Since CEOs need demand for their company stock to keep the price high (and keep the board happy), they obliged these fund investors by pushing to meet short-term earnings growth to increase the rationale for a higher P/E multiple. As a result, their decision process became somewhat perverted towards hitting every quarterly target they promised to Wall St. and the fund managers.

This perversion drove managers working for the CEOs onto a slippery slope of buying and selling things that had substantially higher risk profiles than they were used to, and many hidden risks that have only recently come to light. Altruistically in most cases, but not all.

The CEO was OK with this as A) it was driving earnings growth; and B) they were “trusting” their expert managers and consultants (who were also paid handsomely for making recommendations to participate in such behaviors).

The fund managers were OK keeping a blind eye to this, as long as the returns for their fund were above average.

You and I were happy as long as our investment portfolios were rising in value.

In short, we all got too focused on the WRONG metric of short-term growth in stock prices. It’s the same thing that happened in the dot-bomb era, only with a different rationale. Only this time, we managed to ensnare millions of homeowners in the process, destabilizing their confidence in spending. This, in turn, destabilized the climate for corporate investments, and increased layoffs. Thus the viscous cycle we’re in now.

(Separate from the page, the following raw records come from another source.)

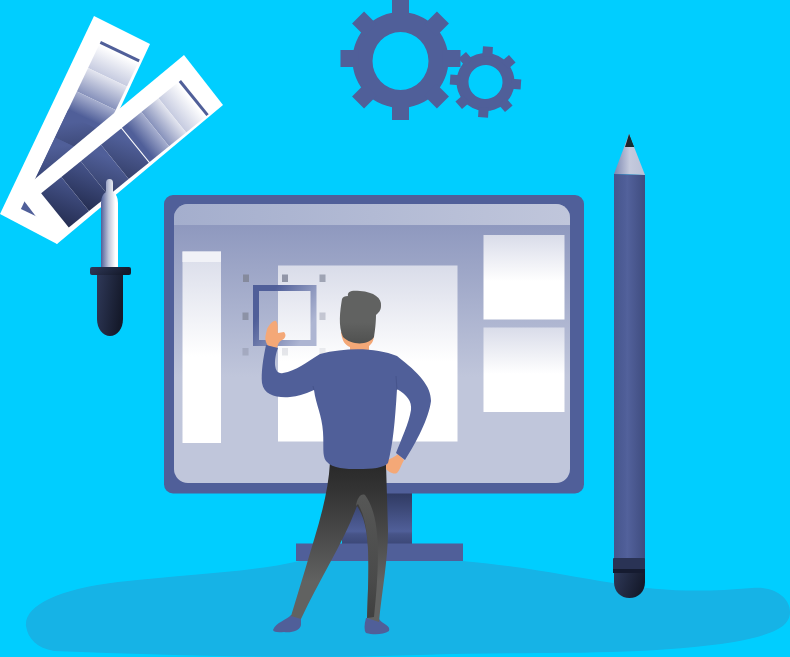
<!DOCTYPE html>
<html lang="en">
<head>
<meta charset="utf-8">
<title>Designer at work</title>
<style>
:root{--sky:#00ceff;--ground:#16b3e6;--indigo:#505f99;--night:#252c47;--ink:#151a2b;--mist:#c0c6db;--haze:#8f99bf;--paper:#fff;--skin:#f4a877;--hair:#616261;--trouser:#353535}
html,body{margin:0;height:100%;overflow:hidden;background:var(--sky)}
svg{display:block;width:790px;height:657px;background:var(--sky)}
.indigo{fill:var(--indigo)}.paper{fill:var(--paper)}.skin{fill:var(--skin)}.hair{fill:var(--hair)}.ground{fill:var(--ground)}
.s0{stop-color:var(--indigo)}.s1{stop-color:var(--paper)}.s2{stop-color:var(--night)}.s3{stop-color:var(--mist)}.s4{stop-color:var(--haze)}.s5{stop-color:var(--ink)}.s6{stop-color:var(--trouser)}.s7{stop-color:var(--hair)}
</style>
</head>
<body>
<svg viewBox="0 0 790 657" role="img" aria-label="A designer stands in front of a large monitor, surrounded by colour swatches, a dropper, gears and a pencil">
<defs>
<linearGradient id="screen-fill" x2="0" y2="1"><stop class="s4" offset=".08"/><stop class="s3" offset=".62"/></linearGradient>
<linearGradient id="bar-fill"><stop stop-color="#a4aecd"/><stop class="s3" offset="1"/></linearGradient>
<linearGradient id="panel-fill" x2="0" y2="1"><stop stop-color="#d9dce9"/><stop class="s1" offset=".55"/></linearGradient>
<linearGradient id="frame-fill" x2="1" y2=".6"><stop class="s0" offset=".25"/><stop stop-color="#adb5d2" offset="1"/></linearGradient>
<linearGradient id="stand-fill" x2="0" y2="1"><stop stop-color="#2d375d"/><stop class="s0" offset=".75"/><stop stop-color="#475488" offset=".8"/><stop stop-color="#3b4776" offset="1"/></linearGradient>
<linearGradient id="glass-fill"><stop class="s0"/><stop stop-color="#bfc5da" offset=".45"/><stop class="s1" offset=".85"/></linearGradient>
<linearGradient id="rubber-fill" x2="1" y2=".3"><stop stop-color="#2f3959"/><stop class="s5" offset="1"/></linearGradient>
<linearGradient id="wood-fill"><stop stop-color="#7b86b0"/><stop stop-color="#c5cadd" offset=".5"/><stop stop-color="#b9c0d6" offset="1"/></linearGradient>
<linearGradient id="pencil-fill"><stop stop-color="#46558c"/><stop stop-color="#505f99" offset=".38"/><stop stop-color="#53629c" offset=".42"/><stop stop-color="#3f4c7f" offset="1"/></linearGradient>
<linearGradient id="trouser-fill" x2="0" y2="1"><stop stop-color="#282828"/><stop class="s6" offset=".2"/><stop class="s7" offset=".75"/></linearGradient>
<linearGradient id="leg-fill" x2="0" y2="1"><stop class="s7"/><stop class="s6" offset="1"/></linearGradient>
<linearGradient id="hair-fill" x2="0" y2="1"><stop class="s7" offset=".6"/><stop stop-color="#505150" offset="1"/></linearGradient>
<linearGradient id="swatch-pale" x2="0" y2="1"><stop class="s1"/><stop stop-color="#c6cbe0" offset="1"/></linearGradient>
<linearGradient id="swatch-light" x2="0" y2="1"><stop stop-color="#e3e5ef"/><stop stop-color="#8691bb" offset="1"/></linearGradient>
<linearGradient id="swatch-mid" x2="0" y2="1"><stop stop-color="#a7afcf"/><stop class="s0" offset=".8"/></linearGradient>
<linearGradient id="swatch-deep" x2="1" y2="1"><stop class="s0" offset=".2"/><stop stop-color="#36416c" offset="1"/></linearGradient>
<linearGradient id="swatch-dark" x2="1" y2="1"><stop stop-color="#46548b"/><stop stop-color="#252e52" offset="1"/></linearGradient>
<clipPath id="screen-clip"><rect x="174" y="204" width="396" height="279" rx="14"/></clipPath>
<rect id="large-tooth" x="-8.5" y="-60" width="17" height="18"/>
<rect id="small-tooth" x="-5" y="-35.5" width="10" height="10"/>
<rect id="handle" width="6" height="7.5"/>
<g id="large-tooth-pair"><use href="#large-tooth"/><use href="#large-tooth" transform="rotate(180)"/></g>
<g id="small-tooth-pair"><use href="#small-tooth"/><use href="#small-tooth" transform="rotate(180)"/></g>
</defs>

<path id="ground" class="ground" d="M26 626C24 606 58 589 118 582C190 574 245 573 300 561H462C530 567 566 576 613 583C660 592 705 592 752 588C775 586 790 598 790 612C790 630 764 636 734 642C640 657 530 651 420 655C300 659 190 656 54 651C37 648 28 639 26 626Z"/>

<g id="gears" class="indigo">
<g transform="translate(400.500 60)">
<path fill-rule="evenodd" d="M-48 0A48 48 0 0 1 48 0A48 48 0 0 1-48 0ZM-28 1A28 29 0 0 0 28 1A28 29 0 0 0-28 1Z"/>
<use href="#large-tooth-pair"/><use href="#large-tooth-pair" transform="rotate(45)"/><use href="#large-tooth-pair" transform="translate(0 -1.500) rotate(90)"/><use href="#large-tooth-pair" transform="rotate(135)"/>
</g>
<g transform="translate(485.500 82) rotate(4)">
<path fill-rule="evenodd" d="M-29 0A29 29 0 0 1 29 0A29 29 0 0 1-29 0ZM-17 0A17 17 0 0 0 17 0A17 17 0 0 0-17 0Z"/>
<use href="#small-tooth-pair"/><use href="#small-tooth-pair" transform="rotate(45)"/><use href="#small-tooth-pair" transform="rotate(90)"/><use href="#small-tooth-pair" transform="rotate(135)"/>
</g>
</g>

<g id="swatch-cards">
<polygon class="paper" points="94,16 150,44 57,244 0,214"/>
<g transform="translate(101 41) rotate(25.500)">
<rect class="indigo" width="43" height="3"/>
<rect y="4" width="43" height="26" fill="url(#swatch-pale)"/>
<rect y="30" width="43" height="26" fill="url(#swatch-light)"/>
<rect y="56" width="43" height="25" fill="url(#swatch-mid)"/>
<rect class="indigo" y="76" width="43" height="110"/>
<rect y="81" width="43" height="26" fill="url(#swatch-deep)"/>
<rect y="107" width="43" height="26" fill="url(#swatch-deep)"/>
<rect y="133" width="43" height="26" fill="url(#swatch-dark)"/>
</g>
<polygon class="paper" points="184,55 223,105 57,244 18,193"/>
<g transform="translate(181 80) rotate(51)">
<rect class="indigo" width="44" height="3"/>
<rect y="4" width="44" height="25" fill="url(#swatch-pale)"/>
<rect y="29" width="44" height="22" fill="url(#swatch-light)"/>
<rect y="51" width="44" height="25" fill="url(#swatch-mid)"/>
<rect y="77" width="44" height="26" fill="url(#swatch-deep)"/>
<rect y="103" width="44" height="26" fill="url(#swatch-deep)"/>
<rect y="129" width="44" height="25" fill="url(#swatch-dark)"/>
<rect y="154" width="44" height="26" fill="url(#swatch-dark)"/>
</g>
</g>

<g id="dropper">
<path fill="url(#glass-fill)" d="M101 268V203Q101 195 106 192V183Q106 179 109.500 179T113 183V192Q118 195 118 203V268Z"/>
<path fill="url(#rubber-fill)" d="M97 273H123V319C123 329 117 336 110 336S97 329 97 319Z"/>
<rect x="90" y="267" width="41" height="8" rx="2" fill="url(#rubber-fill)"/>
</g>

<g id="pencil">
<polygon fill="url(#wood-fill)" points="629,134 645,175 614,174"/>
<polygon fill="#20242c" points="629,134 634,147 625,147"/>
<polygon fill="#0f3035" points="629,134 634,147 630,147"/>
<polygon fill="url(#pencil-fill)" points="614,174 645,175 645,560 614,560"/>
<path fill="url(#rubber-fill)" d="M614 570H645V582C645 592 638 598 629.500 598S614 592 614 582Z"/>
<rect x="613" y="558" width="32" height="15" rx="1" fill="#2a3355"/>
<rect x="613" y="569" width="32" height="4" fill="#151b30"/>
</g>

<g id="monitor">
<rect x="342" y="490" width="70" height="55" fill="url(#stand-fill)"/>
<rect class="indigo" x="296" y="543.500" width="167" height="17.500"/>
<rect class="indigo" x="164" y="195" width="420" height="298.500" rx="9"/>
<g clip-path="url(#screen-clip)">
<rect x="174" y="204" width="396" height="279" fill="url(#screen-fill)"/>
<rect x="174" y="204" width="396" height="21" fill="url(#bar-fill)"/>
<rect x="182.500" y="251.500" width="38.500" height="191.500" fill="url(#panel-fill)"/>
<rect x="182.500" y="251.500" width="38.500" height="10.500" fill="#f1f2f7"/>
<rect x="278" y="265.500" width="179.500" height="176" fill="url(#panel-fill)"/>
<rect x="483.500" y="235" width="81" height="84.500" fill="url(#panel-fill)"/>
<rect x="483.500" y="327.500" width="81" height="84.500" fill="url(#panel-fill)"/>
</g>
<g id="selection">
<rect x="256" y="288" width="57.500" height="55" fill="none" stroke="url(#frame-fill)" stroke-width="6"/>
<g fill="#858a9d">
<use href="#handle" x="243" y="274.500"/><use href="#handle" x="282" y="274.500" opacity=".85"/><use href="#handle" x="319.500" y="274.500" opacity=".7"/>
<use href="#handle" x="242.500" y="312.500" opacity=".8"/><use href="#handle" x="319.500" y="312.500" opacity=".4"/>
<use href="#handle" x="242.500" y="348" opacity=".4"/><use href="#handle" x="282" y="348" opacity=".2"/><use href="#handle" x="319.500" y="348" opacity=".15"/>
</g>
</g>
</g>

<g id="designer">
<path id="left-shoe" class="indigo" d="M291 615C287 620 276 622 273 630Q274 633 284 632C291 633 300 631 301 625V617Z"/>
<path id="right-shoe" class="indigo" d="M366 618Q363 629 366 633C373 635 383 635 389 631C391 625 383 625 379 619Z"/>
<path id="trousers" fill="url(#trouser-fill)" d="M330 462C328 500 315 535 305 570L291 616L301 619C320 578 343 544 357 506C371 526 369 562 367 618L379 622C382 590 388 560 388 530L386 464Z"/>
<path id="leg-shade" fill="url(#leg-fill)" d="M356 506C357 498 361 493 365 495C379 514 381 550 374 617L367 618C369 562 371 526 358 504Z" opacity=".75"/>
<path id="neck" class="skin" d="M341 332C342 341 345 345 350 347V352H369V346C373 343 374 339 374 333Z"/>
<path id="hair" fill="url(#hair-fill)" d="M348 296C347 291 352 290 360 291C374 292 382 298 381 306C381 311 378 313 376 315C376 322 375 331 374 337C369 345 352 346 343 337C338 326 340 311 342 299Q343 296 348 296Z"/>
<path id="raised-hand" class="skin" d="M269 347C263 340 266 335 267 329C270 324 273 320 276 321C279 325 277 331 278 333L284 332C287 335 285 339 282 340Q278 342 277 348Z"/>
<path id="hip-hand" class="skin" d="M398 454L404 460C401 465 400 470 397 473C393 475 388 471 386 469V460Q392 459 398 454Z"/>
<path id="sweater" class="indigo" d="M266 345C263 359 261 373 262 383C264 395 276 398 290 397Q301 396 314 390C316 405 322 415 323 432C324 447 322 455 326 461C333 469 346 469 358 469C372 469 384 468 388 463C393 444 395 422 397 389C407 395 412 401 411 410C409 423 401 440 396 453L405 460C416 443 429 418 431 401C431 386 419 373 397 356C377 348 348 347 320 354C307 362 296 371 283 373C274 375 273 361 278 348Z"/>
<path id="sleeve-fold" fill="none" stroke="#46548c" d="M396 376L397 390M314 390L313 386"/>
</g>
</svg>
</body>
</html>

I raise this as an example of how seriously wrong things can go if we’re not focused on the right metrics.

The answer isn’t higher levels of government oversight and regulation. It’s higher levels of transparency in companies reporting what they’re doing to hit earnings targets, combined with a closer monitoring of their productivity in generating organic growth. And it’s paying more attention to the leading indicator metrics of consumer behavior – security, liquidity, and confidence.

Just like many of our businesses, it often takes a knock upside the head for us to realize that we slowly lost focus on the right metrics.